Exercise prompt
Answer with a number only: how many lines of the entries below contain the word "reach"?

Document images with source code:
Content starts
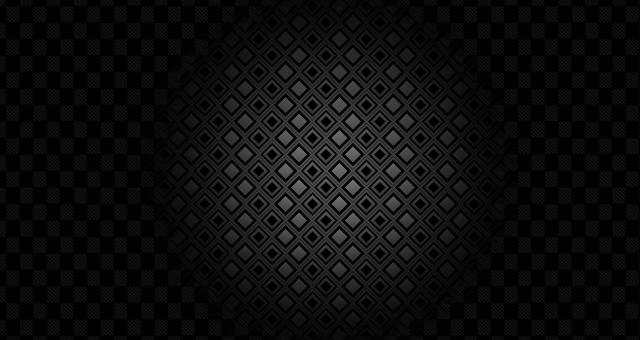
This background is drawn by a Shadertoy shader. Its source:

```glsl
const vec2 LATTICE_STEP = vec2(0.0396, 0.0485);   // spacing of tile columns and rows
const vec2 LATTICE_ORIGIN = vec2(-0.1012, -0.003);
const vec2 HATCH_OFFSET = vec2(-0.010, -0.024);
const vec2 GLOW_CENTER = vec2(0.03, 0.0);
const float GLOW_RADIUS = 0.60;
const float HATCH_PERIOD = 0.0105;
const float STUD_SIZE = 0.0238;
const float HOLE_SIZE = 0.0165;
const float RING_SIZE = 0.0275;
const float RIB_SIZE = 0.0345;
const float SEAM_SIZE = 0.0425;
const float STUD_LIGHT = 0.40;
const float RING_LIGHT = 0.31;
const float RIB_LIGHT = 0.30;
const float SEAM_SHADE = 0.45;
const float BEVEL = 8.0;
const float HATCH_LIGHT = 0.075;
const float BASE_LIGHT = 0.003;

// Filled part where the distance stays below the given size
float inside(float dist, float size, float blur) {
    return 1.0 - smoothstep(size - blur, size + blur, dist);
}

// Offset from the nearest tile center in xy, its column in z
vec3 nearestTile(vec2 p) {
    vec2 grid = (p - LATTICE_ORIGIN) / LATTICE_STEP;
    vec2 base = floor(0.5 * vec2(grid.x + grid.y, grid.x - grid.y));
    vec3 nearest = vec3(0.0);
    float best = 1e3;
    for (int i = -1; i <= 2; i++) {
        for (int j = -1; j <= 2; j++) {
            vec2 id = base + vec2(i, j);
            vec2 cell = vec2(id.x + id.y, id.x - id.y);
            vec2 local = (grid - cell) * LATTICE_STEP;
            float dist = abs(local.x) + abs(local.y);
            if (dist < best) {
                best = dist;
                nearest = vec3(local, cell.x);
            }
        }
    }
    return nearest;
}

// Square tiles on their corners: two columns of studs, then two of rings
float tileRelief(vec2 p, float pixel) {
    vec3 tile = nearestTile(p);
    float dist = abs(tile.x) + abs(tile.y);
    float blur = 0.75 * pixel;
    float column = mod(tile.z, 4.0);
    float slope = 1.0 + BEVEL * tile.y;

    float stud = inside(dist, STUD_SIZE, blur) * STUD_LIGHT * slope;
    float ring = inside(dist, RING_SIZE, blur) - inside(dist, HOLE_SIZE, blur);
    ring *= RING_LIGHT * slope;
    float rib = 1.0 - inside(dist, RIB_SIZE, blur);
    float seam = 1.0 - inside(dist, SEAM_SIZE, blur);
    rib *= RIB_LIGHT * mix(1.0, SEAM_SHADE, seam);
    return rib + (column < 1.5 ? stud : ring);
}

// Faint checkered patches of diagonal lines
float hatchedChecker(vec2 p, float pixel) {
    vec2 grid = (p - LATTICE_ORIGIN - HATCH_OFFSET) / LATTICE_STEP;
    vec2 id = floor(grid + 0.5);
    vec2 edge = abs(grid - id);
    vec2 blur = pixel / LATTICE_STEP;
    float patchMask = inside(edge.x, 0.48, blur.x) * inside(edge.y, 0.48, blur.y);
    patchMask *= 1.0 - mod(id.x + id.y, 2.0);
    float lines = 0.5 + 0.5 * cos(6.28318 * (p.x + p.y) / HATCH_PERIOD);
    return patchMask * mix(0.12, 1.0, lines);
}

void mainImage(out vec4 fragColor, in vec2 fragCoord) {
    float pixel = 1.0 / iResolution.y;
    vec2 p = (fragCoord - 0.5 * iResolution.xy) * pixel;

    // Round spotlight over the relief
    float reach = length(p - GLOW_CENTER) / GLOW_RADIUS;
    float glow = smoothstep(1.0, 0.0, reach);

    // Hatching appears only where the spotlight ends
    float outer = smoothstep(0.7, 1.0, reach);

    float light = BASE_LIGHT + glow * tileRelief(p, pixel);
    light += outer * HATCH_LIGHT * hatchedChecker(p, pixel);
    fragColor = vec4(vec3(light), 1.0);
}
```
Content ends
Output
3